> _PROBLEM_
Find every line of the records that has "style" and return it.

> _ENTRIES SUPPLIED_

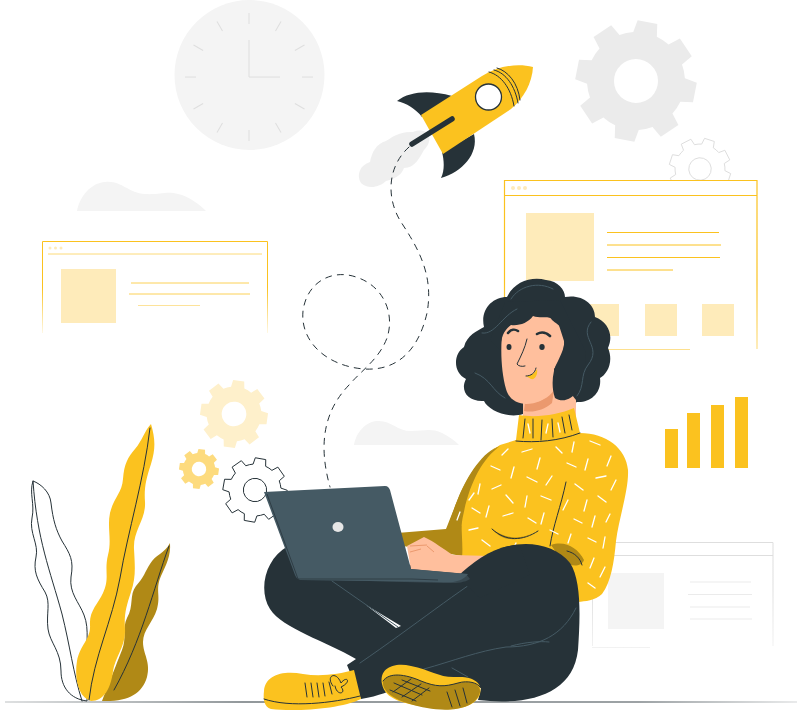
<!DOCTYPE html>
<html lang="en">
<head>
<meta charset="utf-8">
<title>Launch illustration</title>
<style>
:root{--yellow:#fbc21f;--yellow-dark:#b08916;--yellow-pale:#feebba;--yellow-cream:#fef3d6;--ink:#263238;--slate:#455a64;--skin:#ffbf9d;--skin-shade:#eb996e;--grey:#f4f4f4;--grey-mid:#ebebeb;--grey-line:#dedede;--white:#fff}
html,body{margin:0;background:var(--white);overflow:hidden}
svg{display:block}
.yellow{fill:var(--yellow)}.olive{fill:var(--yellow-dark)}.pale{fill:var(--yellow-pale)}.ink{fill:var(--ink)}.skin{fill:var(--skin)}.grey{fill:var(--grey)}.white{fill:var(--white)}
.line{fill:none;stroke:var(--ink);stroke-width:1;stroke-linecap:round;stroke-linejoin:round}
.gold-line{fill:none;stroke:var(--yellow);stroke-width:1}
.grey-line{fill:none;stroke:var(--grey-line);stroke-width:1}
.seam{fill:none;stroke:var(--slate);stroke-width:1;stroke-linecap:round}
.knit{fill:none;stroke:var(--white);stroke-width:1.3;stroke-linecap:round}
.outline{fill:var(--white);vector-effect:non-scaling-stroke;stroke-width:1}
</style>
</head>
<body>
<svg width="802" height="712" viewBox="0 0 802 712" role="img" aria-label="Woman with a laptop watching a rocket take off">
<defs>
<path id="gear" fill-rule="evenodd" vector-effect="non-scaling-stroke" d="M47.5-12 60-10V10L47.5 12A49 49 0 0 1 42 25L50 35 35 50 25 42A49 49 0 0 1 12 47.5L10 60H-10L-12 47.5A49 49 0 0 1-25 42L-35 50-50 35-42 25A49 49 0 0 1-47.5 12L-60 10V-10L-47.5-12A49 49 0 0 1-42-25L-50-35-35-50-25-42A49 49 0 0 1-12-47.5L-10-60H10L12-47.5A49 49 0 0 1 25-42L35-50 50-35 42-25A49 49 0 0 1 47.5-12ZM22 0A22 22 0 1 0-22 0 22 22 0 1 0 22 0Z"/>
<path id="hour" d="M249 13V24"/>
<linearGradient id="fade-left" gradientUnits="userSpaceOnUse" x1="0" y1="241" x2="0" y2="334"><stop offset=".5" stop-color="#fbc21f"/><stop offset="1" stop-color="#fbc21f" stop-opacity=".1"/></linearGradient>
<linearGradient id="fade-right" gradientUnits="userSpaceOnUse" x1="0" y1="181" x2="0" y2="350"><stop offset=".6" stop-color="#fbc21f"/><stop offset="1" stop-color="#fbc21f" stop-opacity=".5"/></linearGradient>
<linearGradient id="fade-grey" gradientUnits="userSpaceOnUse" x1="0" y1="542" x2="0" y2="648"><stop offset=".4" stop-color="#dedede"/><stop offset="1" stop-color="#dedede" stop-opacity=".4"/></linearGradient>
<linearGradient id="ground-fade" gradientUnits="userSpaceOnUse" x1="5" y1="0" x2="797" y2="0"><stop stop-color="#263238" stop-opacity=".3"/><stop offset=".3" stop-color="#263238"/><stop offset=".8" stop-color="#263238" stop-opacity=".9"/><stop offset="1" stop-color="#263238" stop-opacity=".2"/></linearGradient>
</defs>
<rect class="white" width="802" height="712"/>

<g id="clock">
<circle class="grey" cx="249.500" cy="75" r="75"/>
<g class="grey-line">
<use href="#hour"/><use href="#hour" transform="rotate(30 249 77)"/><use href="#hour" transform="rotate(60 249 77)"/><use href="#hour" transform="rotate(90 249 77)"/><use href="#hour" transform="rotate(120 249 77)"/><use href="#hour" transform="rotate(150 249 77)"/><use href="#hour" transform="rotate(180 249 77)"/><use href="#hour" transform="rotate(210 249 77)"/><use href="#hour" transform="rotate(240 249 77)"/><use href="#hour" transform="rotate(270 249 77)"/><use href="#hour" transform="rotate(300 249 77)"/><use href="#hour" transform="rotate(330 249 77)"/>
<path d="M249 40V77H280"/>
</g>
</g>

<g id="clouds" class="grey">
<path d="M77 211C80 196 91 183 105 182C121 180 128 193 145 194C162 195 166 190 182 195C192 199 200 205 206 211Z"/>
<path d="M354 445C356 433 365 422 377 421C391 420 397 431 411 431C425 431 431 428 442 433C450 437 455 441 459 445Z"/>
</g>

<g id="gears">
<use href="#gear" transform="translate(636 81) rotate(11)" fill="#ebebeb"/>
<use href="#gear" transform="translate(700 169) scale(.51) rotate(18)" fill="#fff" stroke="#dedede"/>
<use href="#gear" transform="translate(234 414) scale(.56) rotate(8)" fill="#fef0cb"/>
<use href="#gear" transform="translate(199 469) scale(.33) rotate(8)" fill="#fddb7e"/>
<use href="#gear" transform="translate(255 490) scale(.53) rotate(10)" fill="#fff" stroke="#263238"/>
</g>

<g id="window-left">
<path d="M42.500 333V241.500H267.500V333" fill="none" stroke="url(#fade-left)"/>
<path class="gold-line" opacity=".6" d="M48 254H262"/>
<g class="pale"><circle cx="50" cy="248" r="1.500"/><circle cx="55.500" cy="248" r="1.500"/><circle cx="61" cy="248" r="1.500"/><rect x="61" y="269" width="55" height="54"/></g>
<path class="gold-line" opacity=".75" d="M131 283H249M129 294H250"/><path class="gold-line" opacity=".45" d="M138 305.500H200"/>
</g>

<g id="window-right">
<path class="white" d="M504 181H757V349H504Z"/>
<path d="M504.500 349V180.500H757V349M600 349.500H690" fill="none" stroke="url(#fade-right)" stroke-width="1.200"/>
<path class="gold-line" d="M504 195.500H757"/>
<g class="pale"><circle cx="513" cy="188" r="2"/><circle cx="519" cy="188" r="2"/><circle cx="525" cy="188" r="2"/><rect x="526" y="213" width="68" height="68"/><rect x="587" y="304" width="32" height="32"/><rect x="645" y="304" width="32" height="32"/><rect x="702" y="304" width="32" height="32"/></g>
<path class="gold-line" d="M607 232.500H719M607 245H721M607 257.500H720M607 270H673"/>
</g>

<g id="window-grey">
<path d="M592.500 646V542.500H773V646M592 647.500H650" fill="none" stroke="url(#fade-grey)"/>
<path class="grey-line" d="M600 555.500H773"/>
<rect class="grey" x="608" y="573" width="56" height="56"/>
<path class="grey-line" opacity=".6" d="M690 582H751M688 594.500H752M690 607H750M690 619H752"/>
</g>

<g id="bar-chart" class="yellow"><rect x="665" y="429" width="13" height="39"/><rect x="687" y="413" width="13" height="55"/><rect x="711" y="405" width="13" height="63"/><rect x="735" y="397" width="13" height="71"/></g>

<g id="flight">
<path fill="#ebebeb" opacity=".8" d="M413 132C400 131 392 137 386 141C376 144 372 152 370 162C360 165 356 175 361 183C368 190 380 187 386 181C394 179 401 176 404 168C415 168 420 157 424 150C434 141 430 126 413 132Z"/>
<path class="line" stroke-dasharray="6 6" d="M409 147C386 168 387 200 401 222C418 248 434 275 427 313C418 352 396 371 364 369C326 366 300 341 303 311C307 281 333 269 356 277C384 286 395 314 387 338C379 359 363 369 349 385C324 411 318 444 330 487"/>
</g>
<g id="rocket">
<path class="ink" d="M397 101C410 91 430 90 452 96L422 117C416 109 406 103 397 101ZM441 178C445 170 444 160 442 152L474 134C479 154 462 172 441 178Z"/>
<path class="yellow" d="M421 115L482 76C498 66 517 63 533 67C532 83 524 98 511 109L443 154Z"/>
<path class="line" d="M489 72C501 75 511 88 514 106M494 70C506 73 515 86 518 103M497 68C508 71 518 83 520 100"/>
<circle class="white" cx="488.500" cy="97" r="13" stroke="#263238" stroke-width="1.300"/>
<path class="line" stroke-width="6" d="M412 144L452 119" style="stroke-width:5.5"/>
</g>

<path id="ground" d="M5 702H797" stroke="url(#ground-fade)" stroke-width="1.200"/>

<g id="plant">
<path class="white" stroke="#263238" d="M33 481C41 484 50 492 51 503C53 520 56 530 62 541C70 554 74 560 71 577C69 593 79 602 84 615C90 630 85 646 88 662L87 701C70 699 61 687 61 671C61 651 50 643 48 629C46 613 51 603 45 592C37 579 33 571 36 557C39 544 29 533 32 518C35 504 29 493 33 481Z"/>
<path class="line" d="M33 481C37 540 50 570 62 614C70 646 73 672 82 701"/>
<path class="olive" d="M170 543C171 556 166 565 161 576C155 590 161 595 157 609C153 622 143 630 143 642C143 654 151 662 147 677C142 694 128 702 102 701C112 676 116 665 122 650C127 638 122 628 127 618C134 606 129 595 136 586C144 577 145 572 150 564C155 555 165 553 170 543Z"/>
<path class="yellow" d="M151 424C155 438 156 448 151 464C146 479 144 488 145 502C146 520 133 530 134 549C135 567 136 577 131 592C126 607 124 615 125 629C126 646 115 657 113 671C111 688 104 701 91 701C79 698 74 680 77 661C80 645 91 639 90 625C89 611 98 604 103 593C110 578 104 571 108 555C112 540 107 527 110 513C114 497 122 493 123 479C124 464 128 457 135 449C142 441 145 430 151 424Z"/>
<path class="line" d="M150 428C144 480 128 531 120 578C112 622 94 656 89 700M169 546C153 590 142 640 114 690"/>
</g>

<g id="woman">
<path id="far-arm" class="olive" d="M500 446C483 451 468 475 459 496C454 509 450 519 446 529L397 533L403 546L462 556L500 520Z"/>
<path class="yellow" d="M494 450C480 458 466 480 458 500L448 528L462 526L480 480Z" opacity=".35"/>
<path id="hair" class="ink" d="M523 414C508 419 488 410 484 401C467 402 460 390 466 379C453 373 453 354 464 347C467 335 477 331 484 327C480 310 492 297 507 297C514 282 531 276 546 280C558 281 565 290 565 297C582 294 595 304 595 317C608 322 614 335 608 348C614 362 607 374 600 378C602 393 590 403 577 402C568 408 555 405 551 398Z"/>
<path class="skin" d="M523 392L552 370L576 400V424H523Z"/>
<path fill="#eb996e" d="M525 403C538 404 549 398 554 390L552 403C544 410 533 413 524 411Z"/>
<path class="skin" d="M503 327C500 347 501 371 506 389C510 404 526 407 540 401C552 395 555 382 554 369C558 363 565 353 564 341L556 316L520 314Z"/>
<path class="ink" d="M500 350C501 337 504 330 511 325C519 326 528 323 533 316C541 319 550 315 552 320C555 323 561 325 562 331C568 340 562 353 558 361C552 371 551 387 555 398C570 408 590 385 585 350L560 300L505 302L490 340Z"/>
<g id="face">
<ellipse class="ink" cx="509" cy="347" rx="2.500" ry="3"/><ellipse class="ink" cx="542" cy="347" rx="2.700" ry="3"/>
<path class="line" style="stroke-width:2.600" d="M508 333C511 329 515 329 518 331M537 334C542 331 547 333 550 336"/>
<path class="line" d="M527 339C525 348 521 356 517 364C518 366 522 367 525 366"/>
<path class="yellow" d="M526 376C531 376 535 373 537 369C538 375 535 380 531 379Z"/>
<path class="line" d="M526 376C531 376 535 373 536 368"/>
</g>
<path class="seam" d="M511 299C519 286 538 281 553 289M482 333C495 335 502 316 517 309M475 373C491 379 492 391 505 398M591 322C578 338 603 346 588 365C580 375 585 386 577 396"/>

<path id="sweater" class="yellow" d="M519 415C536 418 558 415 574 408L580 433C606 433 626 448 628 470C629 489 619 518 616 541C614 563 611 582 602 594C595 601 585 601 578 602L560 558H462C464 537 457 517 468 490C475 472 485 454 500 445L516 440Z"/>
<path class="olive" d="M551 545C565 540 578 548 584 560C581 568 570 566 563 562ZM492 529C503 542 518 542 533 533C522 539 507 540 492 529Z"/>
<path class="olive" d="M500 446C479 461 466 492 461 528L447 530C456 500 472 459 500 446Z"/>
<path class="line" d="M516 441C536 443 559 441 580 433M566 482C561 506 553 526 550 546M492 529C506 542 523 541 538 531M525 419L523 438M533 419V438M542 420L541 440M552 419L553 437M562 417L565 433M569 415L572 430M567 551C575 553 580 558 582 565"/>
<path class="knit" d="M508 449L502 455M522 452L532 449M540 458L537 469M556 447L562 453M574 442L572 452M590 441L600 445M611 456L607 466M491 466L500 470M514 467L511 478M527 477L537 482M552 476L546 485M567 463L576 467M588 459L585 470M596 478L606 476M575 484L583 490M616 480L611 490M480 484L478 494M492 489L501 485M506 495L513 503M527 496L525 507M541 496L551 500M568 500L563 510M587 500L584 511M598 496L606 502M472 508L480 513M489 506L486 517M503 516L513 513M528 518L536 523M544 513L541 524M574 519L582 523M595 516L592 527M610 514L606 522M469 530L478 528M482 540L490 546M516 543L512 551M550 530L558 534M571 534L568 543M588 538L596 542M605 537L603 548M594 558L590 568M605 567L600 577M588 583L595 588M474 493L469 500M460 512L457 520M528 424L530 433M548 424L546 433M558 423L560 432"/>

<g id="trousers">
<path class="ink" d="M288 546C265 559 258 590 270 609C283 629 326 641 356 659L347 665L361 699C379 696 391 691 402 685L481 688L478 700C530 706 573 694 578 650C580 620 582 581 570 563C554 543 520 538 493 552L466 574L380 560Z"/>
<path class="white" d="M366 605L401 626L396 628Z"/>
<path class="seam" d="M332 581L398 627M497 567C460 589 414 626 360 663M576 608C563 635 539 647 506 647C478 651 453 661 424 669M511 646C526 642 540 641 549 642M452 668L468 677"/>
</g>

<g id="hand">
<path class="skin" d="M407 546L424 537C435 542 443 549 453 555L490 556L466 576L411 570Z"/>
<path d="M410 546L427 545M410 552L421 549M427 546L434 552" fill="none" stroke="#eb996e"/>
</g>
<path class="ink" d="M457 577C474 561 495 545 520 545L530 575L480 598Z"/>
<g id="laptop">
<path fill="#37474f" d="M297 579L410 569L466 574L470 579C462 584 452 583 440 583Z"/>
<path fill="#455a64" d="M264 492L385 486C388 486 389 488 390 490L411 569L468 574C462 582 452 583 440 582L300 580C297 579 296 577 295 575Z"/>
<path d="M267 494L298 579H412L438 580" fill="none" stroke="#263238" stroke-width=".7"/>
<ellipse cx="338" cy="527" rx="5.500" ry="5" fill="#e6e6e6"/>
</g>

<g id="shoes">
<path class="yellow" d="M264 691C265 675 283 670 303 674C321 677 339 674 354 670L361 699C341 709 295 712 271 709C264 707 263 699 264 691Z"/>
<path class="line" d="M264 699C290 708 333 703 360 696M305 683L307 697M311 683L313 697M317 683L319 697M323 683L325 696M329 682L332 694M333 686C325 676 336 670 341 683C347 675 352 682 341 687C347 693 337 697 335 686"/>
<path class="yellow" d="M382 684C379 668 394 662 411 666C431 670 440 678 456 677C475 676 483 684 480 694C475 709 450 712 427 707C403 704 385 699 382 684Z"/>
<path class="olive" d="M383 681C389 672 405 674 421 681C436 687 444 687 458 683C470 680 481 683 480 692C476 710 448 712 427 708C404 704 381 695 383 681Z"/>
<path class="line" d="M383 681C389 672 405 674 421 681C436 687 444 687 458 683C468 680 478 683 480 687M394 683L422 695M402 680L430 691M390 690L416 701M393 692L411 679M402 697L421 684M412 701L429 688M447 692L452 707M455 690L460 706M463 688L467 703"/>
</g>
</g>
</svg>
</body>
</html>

==

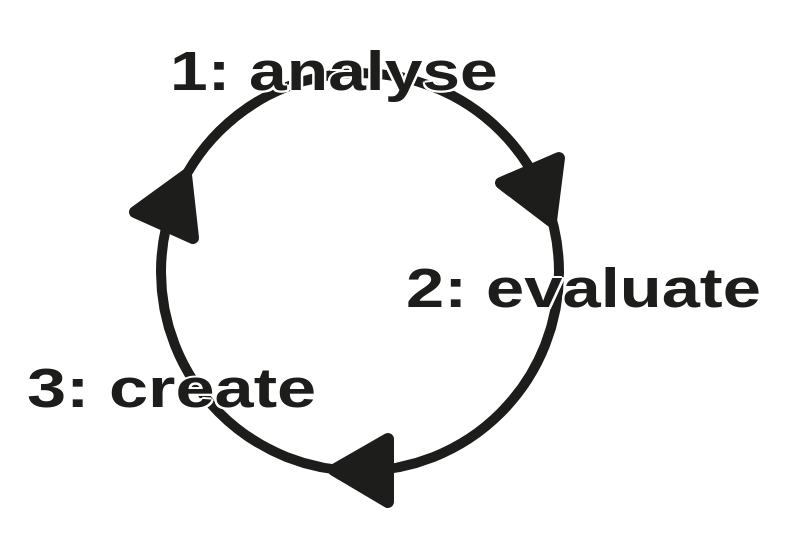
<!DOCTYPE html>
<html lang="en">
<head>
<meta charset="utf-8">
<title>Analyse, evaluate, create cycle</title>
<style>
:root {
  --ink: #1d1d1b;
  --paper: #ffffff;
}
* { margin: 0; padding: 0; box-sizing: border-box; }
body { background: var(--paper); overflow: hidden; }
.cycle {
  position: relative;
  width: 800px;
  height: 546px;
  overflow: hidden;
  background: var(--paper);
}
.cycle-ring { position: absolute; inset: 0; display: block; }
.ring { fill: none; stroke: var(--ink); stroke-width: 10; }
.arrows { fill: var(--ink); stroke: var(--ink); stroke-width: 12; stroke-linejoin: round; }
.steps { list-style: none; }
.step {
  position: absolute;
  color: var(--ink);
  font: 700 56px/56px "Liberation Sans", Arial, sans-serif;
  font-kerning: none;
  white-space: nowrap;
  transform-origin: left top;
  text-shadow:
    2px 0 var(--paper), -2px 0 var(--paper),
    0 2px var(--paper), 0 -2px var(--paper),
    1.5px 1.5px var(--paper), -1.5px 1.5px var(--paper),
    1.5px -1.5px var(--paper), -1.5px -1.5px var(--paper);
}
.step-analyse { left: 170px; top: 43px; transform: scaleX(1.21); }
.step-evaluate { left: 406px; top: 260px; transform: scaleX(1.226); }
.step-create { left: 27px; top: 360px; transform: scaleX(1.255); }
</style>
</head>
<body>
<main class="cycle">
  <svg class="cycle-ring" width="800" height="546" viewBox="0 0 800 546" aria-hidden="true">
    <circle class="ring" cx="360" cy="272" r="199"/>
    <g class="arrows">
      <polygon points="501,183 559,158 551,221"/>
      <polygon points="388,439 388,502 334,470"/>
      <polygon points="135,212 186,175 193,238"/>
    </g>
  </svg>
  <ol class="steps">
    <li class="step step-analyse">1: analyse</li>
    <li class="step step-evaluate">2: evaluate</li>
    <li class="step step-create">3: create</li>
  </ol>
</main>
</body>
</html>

> _RESPONSE TO THIS EXERCISE_
<style>
</style>
<path class="line" stroke-width="6" d="M412 144L452 119" style="stroke-width:5.5"/>
<path class="line" style="stroke-width:2.600" d="M508 333C511 329 515 329 518 331M537 334C542 331 547 333 550 336"/>
<style>
.steps { list-style: none; }
</style>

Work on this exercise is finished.